### Source texts of formatted documents
--------------------

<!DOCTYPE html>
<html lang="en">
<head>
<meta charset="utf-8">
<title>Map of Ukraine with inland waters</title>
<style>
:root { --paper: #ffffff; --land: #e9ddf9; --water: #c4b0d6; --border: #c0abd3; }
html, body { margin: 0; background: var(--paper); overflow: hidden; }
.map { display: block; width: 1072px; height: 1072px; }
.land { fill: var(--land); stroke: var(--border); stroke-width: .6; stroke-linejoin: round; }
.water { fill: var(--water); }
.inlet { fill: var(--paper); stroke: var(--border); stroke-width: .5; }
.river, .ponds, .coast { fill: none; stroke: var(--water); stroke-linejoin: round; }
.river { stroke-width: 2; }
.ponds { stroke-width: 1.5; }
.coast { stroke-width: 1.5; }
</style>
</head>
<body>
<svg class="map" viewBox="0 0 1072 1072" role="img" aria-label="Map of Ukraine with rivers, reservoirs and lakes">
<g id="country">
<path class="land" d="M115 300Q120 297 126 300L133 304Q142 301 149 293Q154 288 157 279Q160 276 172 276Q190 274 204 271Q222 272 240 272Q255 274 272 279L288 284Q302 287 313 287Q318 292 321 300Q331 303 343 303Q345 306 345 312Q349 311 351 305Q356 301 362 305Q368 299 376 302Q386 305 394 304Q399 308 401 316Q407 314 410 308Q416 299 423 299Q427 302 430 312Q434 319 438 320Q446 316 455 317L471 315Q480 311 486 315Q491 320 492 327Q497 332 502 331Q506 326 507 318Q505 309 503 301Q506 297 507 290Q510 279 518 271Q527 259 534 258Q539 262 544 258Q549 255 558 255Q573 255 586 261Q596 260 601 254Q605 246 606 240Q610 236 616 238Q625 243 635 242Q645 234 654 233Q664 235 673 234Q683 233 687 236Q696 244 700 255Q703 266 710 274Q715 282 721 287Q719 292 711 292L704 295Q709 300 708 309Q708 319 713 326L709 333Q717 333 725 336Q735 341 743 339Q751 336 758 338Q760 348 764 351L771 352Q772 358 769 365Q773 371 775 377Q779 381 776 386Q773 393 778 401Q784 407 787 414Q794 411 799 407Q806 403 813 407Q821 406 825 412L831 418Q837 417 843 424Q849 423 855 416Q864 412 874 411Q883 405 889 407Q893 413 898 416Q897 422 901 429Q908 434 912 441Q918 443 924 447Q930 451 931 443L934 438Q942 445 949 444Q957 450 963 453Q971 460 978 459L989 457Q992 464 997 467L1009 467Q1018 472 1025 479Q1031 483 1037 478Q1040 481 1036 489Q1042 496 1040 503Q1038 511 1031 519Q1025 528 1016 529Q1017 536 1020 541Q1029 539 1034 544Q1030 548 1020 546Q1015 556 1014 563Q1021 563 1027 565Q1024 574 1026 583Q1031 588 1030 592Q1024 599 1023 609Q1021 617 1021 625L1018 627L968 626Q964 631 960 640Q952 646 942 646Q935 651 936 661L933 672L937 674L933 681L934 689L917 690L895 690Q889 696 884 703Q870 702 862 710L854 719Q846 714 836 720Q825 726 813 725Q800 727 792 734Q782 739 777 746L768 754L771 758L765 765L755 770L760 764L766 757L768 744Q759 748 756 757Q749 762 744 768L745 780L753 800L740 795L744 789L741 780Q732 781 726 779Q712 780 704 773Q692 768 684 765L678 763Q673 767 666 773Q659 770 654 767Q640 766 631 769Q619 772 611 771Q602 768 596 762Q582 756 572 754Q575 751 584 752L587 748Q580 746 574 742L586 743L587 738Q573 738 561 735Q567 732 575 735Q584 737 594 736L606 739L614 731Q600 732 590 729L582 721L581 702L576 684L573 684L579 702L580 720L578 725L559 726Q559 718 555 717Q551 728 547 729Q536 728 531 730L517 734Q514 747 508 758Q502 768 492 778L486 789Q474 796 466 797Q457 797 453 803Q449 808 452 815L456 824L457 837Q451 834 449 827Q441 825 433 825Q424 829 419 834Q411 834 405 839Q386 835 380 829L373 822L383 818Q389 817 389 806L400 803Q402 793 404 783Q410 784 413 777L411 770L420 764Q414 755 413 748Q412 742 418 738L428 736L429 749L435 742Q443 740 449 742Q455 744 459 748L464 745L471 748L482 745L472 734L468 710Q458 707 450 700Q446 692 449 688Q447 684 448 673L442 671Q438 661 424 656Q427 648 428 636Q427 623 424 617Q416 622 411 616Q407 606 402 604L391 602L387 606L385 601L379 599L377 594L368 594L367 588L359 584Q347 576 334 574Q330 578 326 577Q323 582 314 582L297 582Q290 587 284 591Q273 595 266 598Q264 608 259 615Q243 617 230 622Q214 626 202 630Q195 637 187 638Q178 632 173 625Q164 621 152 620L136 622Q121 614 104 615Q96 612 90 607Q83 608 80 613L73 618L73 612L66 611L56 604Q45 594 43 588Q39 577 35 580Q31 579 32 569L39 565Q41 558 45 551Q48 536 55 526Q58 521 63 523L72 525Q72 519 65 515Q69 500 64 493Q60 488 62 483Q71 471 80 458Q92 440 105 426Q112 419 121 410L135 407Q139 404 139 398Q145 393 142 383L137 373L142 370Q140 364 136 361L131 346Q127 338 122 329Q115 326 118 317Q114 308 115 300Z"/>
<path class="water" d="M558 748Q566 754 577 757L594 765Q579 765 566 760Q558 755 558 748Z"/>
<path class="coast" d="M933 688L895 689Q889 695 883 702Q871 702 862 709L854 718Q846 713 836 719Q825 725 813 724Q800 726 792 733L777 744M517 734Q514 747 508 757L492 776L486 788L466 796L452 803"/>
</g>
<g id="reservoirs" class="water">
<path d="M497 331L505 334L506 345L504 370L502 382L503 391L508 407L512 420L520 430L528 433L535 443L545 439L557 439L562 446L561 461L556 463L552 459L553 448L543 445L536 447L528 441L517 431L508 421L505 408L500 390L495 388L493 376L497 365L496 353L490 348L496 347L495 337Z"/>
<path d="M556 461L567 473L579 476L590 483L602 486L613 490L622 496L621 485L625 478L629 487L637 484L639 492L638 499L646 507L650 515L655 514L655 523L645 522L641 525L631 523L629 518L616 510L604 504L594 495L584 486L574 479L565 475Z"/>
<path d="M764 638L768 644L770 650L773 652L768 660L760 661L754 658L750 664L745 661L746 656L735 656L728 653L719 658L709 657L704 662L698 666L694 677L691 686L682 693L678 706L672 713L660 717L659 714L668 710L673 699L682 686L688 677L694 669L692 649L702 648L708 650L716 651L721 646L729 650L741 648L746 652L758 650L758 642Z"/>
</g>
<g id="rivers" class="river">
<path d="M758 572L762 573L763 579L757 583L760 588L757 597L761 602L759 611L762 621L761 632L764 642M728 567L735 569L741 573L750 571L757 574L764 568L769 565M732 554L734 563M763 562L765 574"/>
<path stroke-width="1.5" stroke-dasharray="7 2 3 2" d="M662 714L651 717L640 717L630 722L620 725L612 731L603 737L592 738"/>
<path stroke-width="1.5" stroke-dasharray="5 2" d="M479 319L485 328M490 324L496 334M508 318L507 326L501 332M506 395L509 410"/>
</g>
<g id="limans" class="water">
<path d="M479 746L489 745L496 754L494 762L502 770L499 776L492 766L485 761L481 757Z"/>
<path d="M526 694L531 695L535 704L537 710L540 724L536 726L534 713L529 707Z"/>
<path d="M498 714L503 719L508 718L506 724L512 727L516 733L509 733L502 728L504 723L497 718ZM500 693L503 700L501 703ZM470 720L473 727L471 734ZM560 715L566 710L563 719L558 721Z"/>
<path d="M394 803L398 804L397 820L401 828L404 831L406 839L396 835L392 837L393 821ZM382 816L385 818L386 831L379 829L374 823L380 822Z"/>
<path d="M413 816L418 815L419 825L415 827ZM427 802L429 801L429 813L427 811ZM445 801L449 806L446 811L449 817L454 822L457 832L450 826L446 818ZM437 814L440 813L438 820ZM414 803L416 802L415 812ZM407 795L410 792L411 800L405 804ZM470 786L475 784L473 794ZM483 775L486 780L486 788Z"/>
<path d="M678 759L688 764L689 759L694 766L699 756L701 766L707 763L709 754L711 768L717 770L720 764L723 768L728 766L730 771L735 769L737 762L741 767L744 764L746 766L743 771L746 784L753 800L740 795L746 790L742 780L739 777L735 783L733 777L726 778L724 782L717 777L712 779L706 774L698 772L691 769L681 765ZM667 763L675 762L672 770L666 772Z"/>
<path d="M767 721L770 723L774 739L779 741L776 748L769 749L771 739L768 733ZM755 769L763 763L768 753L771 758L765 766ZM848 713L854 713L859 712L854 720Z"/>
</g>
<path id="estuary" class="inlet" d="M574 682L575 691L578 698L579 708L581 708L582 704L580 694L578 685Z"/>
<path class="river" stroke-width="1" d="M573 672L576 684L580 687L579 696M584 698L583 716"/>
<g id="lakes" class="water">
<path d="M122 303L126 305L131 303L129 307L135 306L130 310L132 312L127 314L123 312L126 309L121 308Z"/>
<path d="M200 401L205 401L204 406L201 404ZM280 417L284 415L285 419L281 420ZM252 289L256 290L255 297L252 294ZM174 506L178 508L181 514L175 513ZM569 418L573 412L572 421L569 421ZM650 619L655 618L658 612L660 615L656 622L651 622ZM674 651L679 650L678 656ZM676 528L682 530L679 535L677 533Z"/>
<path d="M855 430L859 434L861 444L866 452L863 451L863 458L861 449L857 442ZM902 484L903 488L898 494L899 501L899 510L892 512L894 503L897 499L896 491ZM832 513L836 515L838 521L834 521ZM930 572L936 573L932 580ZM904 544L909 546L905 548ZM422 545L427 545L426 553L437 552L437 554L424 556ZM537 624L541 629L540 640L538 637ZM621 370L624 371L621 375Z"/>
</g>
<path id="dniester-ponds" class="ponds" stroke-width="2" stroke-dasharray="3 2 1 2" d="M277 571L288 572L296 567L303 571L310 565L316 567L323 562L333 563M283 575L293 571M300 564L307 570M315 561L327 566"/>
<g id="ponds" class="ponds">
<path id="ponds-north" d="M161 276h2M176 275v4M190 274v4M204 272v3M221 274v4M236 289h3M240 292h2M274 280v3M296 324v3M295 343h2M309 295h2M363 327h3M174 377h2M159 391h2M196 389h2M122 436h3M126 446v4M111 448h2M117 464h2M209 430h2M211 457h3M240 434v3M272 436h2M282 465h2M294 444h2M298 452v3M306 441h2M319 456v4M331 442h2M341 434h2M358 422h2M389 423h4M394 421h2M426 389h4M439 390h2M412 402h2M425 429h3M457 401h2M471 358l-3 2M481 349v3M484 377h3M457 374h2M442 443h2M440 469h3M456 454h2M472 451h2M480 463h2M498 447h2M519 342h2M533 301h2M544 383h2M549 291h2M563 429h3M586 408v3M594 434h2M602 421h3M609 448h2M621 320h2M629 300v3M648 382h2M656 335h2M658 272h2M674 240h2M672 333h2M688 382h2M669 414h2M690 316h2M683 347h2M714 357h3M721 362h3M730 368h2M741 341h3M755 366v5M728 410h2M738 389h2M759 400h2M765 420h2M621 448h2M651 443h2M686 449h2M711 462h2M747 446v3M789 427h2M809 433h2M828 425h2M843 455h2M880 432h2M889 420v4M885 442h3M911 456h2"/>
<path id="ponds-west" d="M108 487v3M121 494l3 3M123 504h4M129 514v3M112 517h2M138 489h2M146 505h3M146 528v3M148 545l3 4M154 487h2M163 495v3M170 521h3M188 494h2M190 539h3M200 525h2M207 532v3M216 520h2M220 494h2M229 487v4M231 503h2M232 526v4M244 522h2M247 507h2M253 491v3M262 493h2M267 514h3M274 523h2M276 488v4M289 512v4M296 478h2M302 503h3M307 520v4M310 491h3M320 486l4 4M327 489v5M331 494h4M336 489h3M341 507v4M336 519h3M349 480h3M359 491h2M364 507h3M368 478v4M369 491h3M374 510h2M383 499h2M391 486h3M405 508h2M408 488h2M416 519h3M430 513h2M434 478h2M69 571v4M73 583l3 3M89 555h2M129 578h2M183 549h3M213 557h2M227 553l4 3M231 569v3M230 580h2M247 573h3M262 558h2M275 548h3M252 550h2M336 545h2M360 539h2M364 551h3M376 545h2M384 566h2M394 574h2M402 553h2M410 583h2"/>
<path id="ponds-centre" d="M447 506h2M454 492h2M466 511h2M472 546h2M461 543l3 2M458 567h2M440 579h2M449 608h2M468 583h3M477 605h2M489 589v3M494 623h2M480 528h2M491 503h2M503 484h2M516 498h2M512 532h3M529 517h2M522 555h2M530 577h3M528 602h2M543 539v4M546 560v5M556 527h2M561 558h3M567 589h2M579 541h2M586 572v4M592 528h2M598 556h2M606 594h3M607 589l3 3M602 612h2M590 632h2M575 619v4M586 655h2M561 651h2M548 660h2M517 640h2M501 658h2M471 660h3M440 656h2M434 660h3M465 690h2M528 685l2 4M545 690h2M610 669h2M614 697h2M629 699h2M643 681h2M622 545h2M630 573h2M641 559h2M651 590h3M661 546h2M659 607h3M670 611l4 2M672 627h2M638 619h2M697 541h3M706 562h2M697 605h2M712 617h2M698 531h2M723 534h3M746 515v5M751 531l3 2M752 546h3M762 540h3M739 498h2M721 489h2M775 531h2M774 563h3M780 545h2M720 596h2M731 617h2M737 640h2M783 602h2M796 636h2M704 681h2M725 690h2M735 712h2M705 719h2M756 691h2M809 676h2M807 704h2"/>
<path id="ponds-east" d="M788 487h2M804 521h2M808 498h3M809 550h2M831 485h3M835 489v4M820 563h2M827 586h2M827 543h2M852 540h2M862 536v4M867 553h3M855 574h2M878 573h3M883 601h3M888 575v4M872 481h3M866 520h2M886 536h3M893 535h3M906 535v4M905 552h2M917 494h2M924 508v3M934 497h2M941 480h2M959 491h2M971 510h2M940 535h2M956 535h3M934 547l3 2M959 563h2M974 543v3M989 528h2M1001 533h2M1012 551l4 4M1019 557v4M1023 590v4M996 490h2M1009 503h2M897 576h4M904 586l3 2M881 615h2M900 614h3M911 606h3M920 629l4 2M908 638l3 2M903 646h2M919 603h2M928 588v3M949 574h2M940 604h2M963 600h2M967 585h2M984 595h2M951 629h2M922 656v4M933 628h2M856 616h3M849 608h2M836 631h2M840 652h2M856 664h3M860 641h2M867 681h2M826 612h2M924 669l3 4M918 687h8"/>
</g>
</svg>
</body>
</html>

--------------------

### Exercise details
Copy the entries above exactly, but only from the line holding "721L770 723L774 739L779" through the line holding "682L575 691L578 698L579", both included.

### Task response
<path d="M767 721L770 723L774 739L779 741L776 748L769 749L771 739L768 733ZM755 769L763 763L768 753L771 758L765 766ZM848 713L854 713L859 712L854 720Z"/>
</g>
<path id="estuary" class="inlet" d="M574 682L575 691L578 698L579 708L581 708L582 704L580 694L578 685Z"/>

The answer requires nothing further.